In brotherly accord is my decree
Touching. the sons of Oedipus. The man—
Etcocles I mean—who died for Thebes
Fighting with eminent prowess on her side,
Shall be entombed with every sacred rite
That follows to the grave the lordliest dead.
But for his brother, who, a banished man,
Returned to devastate and burn with tire
The land of his nativity, the shrines
Of his ancestral gods, to feed him fat
With Theban carnage, and make captive all
That should escape the sword—for Polynices,
This law hath been proclaimed concerning him:
He shall have no lament, no funeral,
But lie unburied, for the carrion fowl
And dogs to eat his corse, a sight of shame.
Such are the motions of this mind and will.
Never from me shall villains reap renown
Before the just. But whoso loves the State,
I will exalt him both in life and death.
Ch. Son of Menoeceus, we have heard thy mind
Toward him who loves, and him who hates our city.
And sure, 'tis thine to enforce what law thou wilt
Both on the dead and all of us who live.
Cr. Then be ye watchful to maintain my word.
Ch. Young strength for such a burden were more
Cr. Already there be watchers of the dead.
Ch. What charge then wouldst thou further lay on
Cr. Not to give place to those that disobey.
Ch. Who is so fond, to be in love with death?
Cr. Such, truly, is the meed. But hope of gain
Full oft ere now hath been the ruin of men.
Watchman. (entering). My lord, I am out of breath,
but not with speed.
I will not say my foot was fleet.

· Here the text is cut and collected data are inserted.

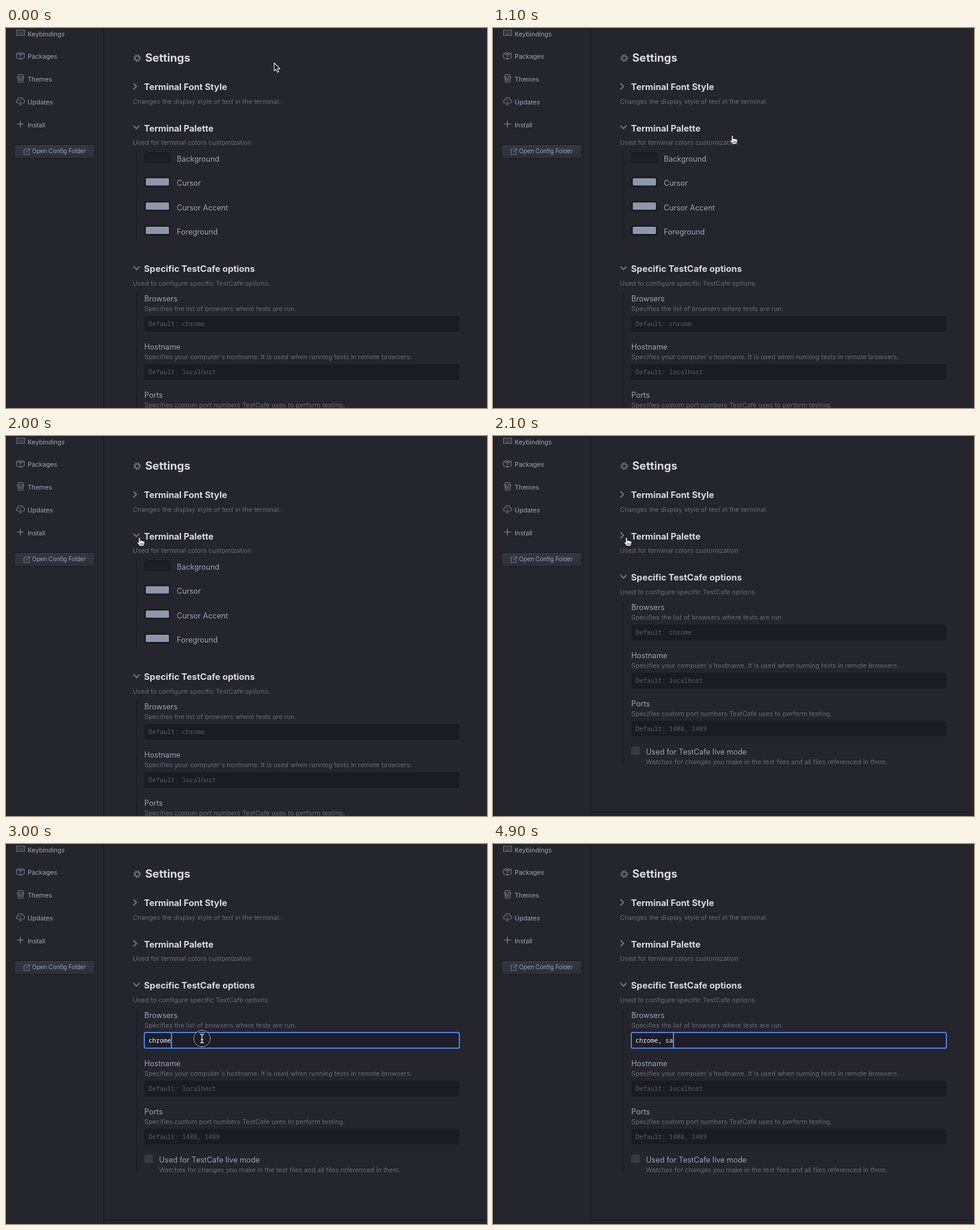
Write an HTML page that moves like this. It is 800x631 px and loops after 5000 ms.

```html
<!DOCTYPE html>
<html lang="en">
<head>
<meta charset="utf-8">
<title>Settings</title>
<style>
  html, body { margin: 0; width: 100%; height: 100%; overflow: hidden; background: #24252d; }
  svg { display: block; width: 800px; height: 631px; }
  text { font-family: Inter, "Open Sans", sans-serif; white-space: pre; }
  .title { font-size: 18.5px; font-weight: 700; fill: #d9dae2; }
  .heading { font-size: 14.7px; font-weight: 700; fill: #d9dae2; }
  .label { font-size: 12.5px; fill: #9fa5b3; }
  .note { font-size: 10.82px; fill: #696c77; }
  .nav { font-size: 10.65px; fill: #9fa5b3; }
  .button { font-size: 9.67px; fill: #9fa5b3; }
  .hint, .value { font-family: "Noto Sans Mono", "DejaVu Sans Mono", monospace; font-size: 10.4px; }
  .hint { fill: #595c68; }
  .value { fill: #f2f4f8; }
  .icon { fill: none; stroke: #737782; stroke-width: 1.1; stroke-linejoin: round; }
  .chevron { fill: none; stroke: #737782; stroke-width: 1.9; }
  .rule { fill: none; stroke: #191a20; }
</style>
</head>
<body>
<svg viewBox="0 0 800 631">
  <defs>
    <linearGradient id="buttonFill" x2="0" y2="1">
      <stop stop-color="#333742"/><stop offset="1" stop-color="#2c303a"/>
    </linearGradient>
  </defs>
  <rect width="800" height="631" fill="#24252d"/>
  <path class="rule" d="M.5 0V631M162.5 0V631"/>

  <g id="sidebar">
    <g class="icon">
      <path d="M17.5 3.5H31V12.5H17.5ZM20 10.3H28.5"/>
      <path d="M19.5 6H29.5M19.5 8.2H29.5" stroke-dasharray="1.2 1"/>
      <path d="M17.5 42.6L24 40.5L30.5 42.6V49.5L24 52L17.5 49.5ZM17.5 42.6L24 45L30.5 42.6M24 45V52M20.5 41.6L27.2 43.8"/>
      <path d="M19.5 81C19.5 75.8 29 75.8 29 81M19 81H29.5V83.5H19ZM20 83.5L20.6 90H28L28.5 83.5M22 83.5V87H24V85.5H26V88"/>
      <path d="M21 124.5H19.8C16.5 124.2 16.7 119.8 20 119.6C20.5 114.5 27.5 114.3 28.2 118.8C31.8 118.7 32 124.2 28.3 124.5H27M24 119.5V127.5M21.5 125L24 127.7L26.5 125"/>
      <path d="M24 154V165M18.5 159.5H29.5" stroke-width="1.6"/>
    </g>
    <rect x="14.5" y="193.5" width="133" height="23" rx="2" fill="url(#buttonFill)" stroke="#181a1f"/>
    <path class="icon" d="M34 201H30V210H38.5V206M33.5 206.5L39 201M35.5 200.5H39.5V204.5"/>
  </g>

  <g id="page">
    <g fill="none" stroke="#686b76">
      <circle cx="218.3" cy="50" r="3.6" stroke-width="2.2"/>
      <circle cx="218.3" cy="50" r="5.5" stroke-width="2" stroke-dasharray="2.2 2.12"/>
    </g>
    <path class="chevron" d="M212 92L217 97L212 102"/>
    <path class="chevron" id="paletteChevron"/>
  </g>
  <g id="palette"><path class="rule" d="M217 206V352"/></g>
  <g id="options">
    <path class="chevron" d="M212 231L217 236L222 231"/>
    <path class="rule" d="M217 275V548M163 624.5H800"/>
    <rect x="230" y="515.5" width="14.5" height="14" rx="2" fill="#373a45"/>
  </g>

  <g id="focus">
    <rect x="230" y="313" width="524" height="26" rx="2.5" fill="#1c1d29" stroke="#4b81ea" stroke-width="2"/>
    <text class="value" id="typed" x="237" y="329.7"></text>
    <rect id="caret" y="313" width="2" height="25" fill="#568af2"/>
  </g>

  <g id="pointer">
    <g id="ring" fill="none">
      <circle stroke="#c8cad0"/>
      <circle stroke="#15161a" stroke-width="1.2"/>
    </g>
    <path id="arrow" d="M0 0V13.2L3.1 10.4L5.2 15.4L7.6 14.4L5.5 9.6H9.6Z" fill="#111216" stroke="#f4f4f4" stroke-width="1.1" stroke-linejoin="round"/>
    <g id="hand" stroke-linejoin="round" stroke-linecap="round">
      <path d="M-1.3 .9C-1.3 -.8 1.3 -.8 1.3 .9V5C2 4 3.6 4.3 3.8 5.4C4.6 4.6 6 5 6.2 6.1C7.2 5.5 8.4 6 8.5 7.2C8.7 9.5 7.8 11 7.2 13.8H.2C-.7 11.7 -2.5 10.3 -3.6 8.5C-4.2 7.2 -2.6 6.4 -1.3 8Z" fill="#fff" stroke="#15161a" stroke-width=".9"/>
      <path d="M2 9V11.8M4.1 9V11.8M6.1 9V11.8" stroke="#15161a" stroke-width=".8"/>
    </g>
    <g id="beam" fill="none">
      <path d="M-3.2 -7.2Q0 -7.2 0 -5Q0 -7.2 3.2 -7.2M0 -5V5M-3.2 7.2Q0 7.2 0 5Q0 7.2 3.2 7.2M-1.8 2H1.8" stroke="#111216" stroke-width="2.8"/>
      <path d="M-3.2 -7.2Q0 -7.2 0 -5Q0 -7.2 3.2 -7.2M0 -5V5M-3.2 7.2Q0 7.2 0 5Q0 7.2 3.2 7.2M-1.8 2H1.8" stroke="#f4f4f4" stroke-width="1.3"/>
    </g>
  </g>
</svg>
<script>
const $ = id => document.getElementById(id);
const NS = 'http://www.w3.org/2000/svg';

function add(parent, tag, attrs, content = '') {
  const node = document.createElementNS(NS, tag);
  for (const key in attrs) node.setAttribute(key, attrs[key]);
  node.textContent = content;
  $(parent).append(node);
}
const write = (parent, kind, x, y, content) => add(parent, 'text', { class: kind, x, y }, content);
const box = (parent, x, y, width, height, rx, fill) => add(parent, 'rect', { x, y, width, height, rx, fill });

['Keybindings', 'Packages', 'Themes', 'Updates', 'Install'].forEach((name, i) =>
  write('sidebar', 'nav', 36, 13.6 + i * 37.75, name));
write('sidebar', 'button', 43.5, 208, 'Open Config Folder');

write('page', 'title', 231.5, 55.8, 'Settings');
write('page', 'heading', 229.5, 103.4, 'Terminal Font Style');
write('page', 'note', 211, 125.9, 'Changes the display style of text in the terminal.');
write('page', 'heading', 229.5, 171.8, 'Terminal Palette');
write('page', 'note', 211, 194.2, 'Used for terminal colors customization');

['Background', 'Cursor', 'Cursor Accent', 'Foreground'].forEach((name, i) => {
  const y = 206.6 + i * 40.3;
  box('palette', 230, y, 43, 17.4, 3, '#191a1e');
  if (i) box('palette', 232.5, y + 2.6, 38.5, 12, 1.5, '#8f97ac');
  else box('palette', 231, y + 1, 41, 15.4, 2, '#1e1f23');
  write('palette', 'label', 284, 221.9 + i * 40.5, name);
});

// The options section is laid out for the folded palette.
write('options', 'heading', 229.5, 240.1, 'Specific TestCafe options');
write('options', 'note', 211, 262.7, 'Used to configure specific TestCafe options.');
[
  ['Browsers', 'Specifies the list of browsers where tests are run.', 'chrome'],
  ['Hostname', 'Specifies your computer`s hostname. It is used when running tests in remote browsers.', 'localhost'],
  ['Ports', 'Specifies custom port numbers TestCafe uses to perform testing.', '1488, 1489']
].forEach(([name, note, preset], i) => {
  const y = i * 80;
  write('options', 'label', 230, y + 288.6, name);
  write('options', 'note', 230, y + 304.8, note);
  box('options', 230, y + 313, 524, 26, 2.5, '#1b1c23');
  write('options', 'hint', 237, y + 329.7, 'Default: ' + preset);
});
write('options', 'label', 254.5, 528.5, 'Used for TestCafe live mode');
write('options', 'note', 254.5, 544.9, 'Watches for changes you make in the test files and all files referenced in them.');

const LOOP = 5000, FOLD = 2100, FOCUS = 3000, CHAR = 6.24;

// time, x, y, shape
const pointerSteps = [
  [0, 446, 58, 'arrow'], [600, 445, 62, 'arrow'], [700, 440, 84, 'arrow'],
  [800, 428, 119, 'arrow'], [900, 414, 151, 'arrow'], [1000, 403, 172, 'hand'],
  [1100, 398, 179, 'hand'], [1200, 388, 177, 'hand'], [1300, 345, 172, 'hand'],
  [1400, 275, 166, 'hand'], [1500, 226, 164, 'hand'], [1600, 212, 166, 'hand'],
  [1700, 222, 169, 'hand'], [2400, 222, 204, 'arrow'], [2500, 222, 266, 'arrow'],
  [2600, 242, 298, 'arrow'], [2700, 288, 318, 'beam'], [2800, 314, 322, 'beam'],
  [2900, 326, 323, 'beam'], [3900, 326, 323, 'none']
];
const ringSteps = [[0, 0], [1900, 28], [2000, 0], [3000, 13.6], [3100, 0]];
const textSteps = [[0, 'chrome'], [3900, 'chrome,'], [4500, 'chrome, '], [4700, 'chrome, s'], [4900, 'chrome, sa']];
const caretSteps = [[0, true], [3200, false], [3700, true], [4400, false], [4500, true]];

const at = (steps, t) => steps.findLast(step => step[0] <= t);
const show = (id, on) => { $(id).style.display = on ? '' : 'none'; };

function draw(t) {
  const folded = t >= FOLD;
  show('palette', !folded);
  $('paletteChevron').setAttribute('d', folded ? 'M212 160L217 165L212 170' : 'M212 162L217 167L222 162');
  $('options').setAttribute('transform', `translate(0 ${folded ? 0 : 165})`);

  const typed = at(textSteps, t)[1];
  show('focus', t >= FOCUS);
  show('caret', at(caretSteps, t)[1]);
  $('typed').textContent = typed;
  $('caret').setAttribute('x', 236.8 + typed.length * CHAR);

  const [, x, y, shape] = at(pointerSteps, t);
  $('pointer').setAttribute('transform', `translate(${x} ${y})`);
  for (const id of ['arrow', 'hand', 'beam']) show(id, id === shape);

  const radius = at(ringSteps, t)[1];
  show('ring', radius > 0);
  $('ring').children[0].setAttribute('r', radius);
  $('ring').children[1].setAttribute('r', Math.max(0, radius - 1.2));
}

const start = performance.now();
function tick() {
  draw((performance.now() - start) % LOOP);
  requestAnimationFrame(tick);
}
tick();
</script>
</body>
</html>
```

My thoughts
Cried halt unto me ever as I came
Following such courses 'tis my steadfast will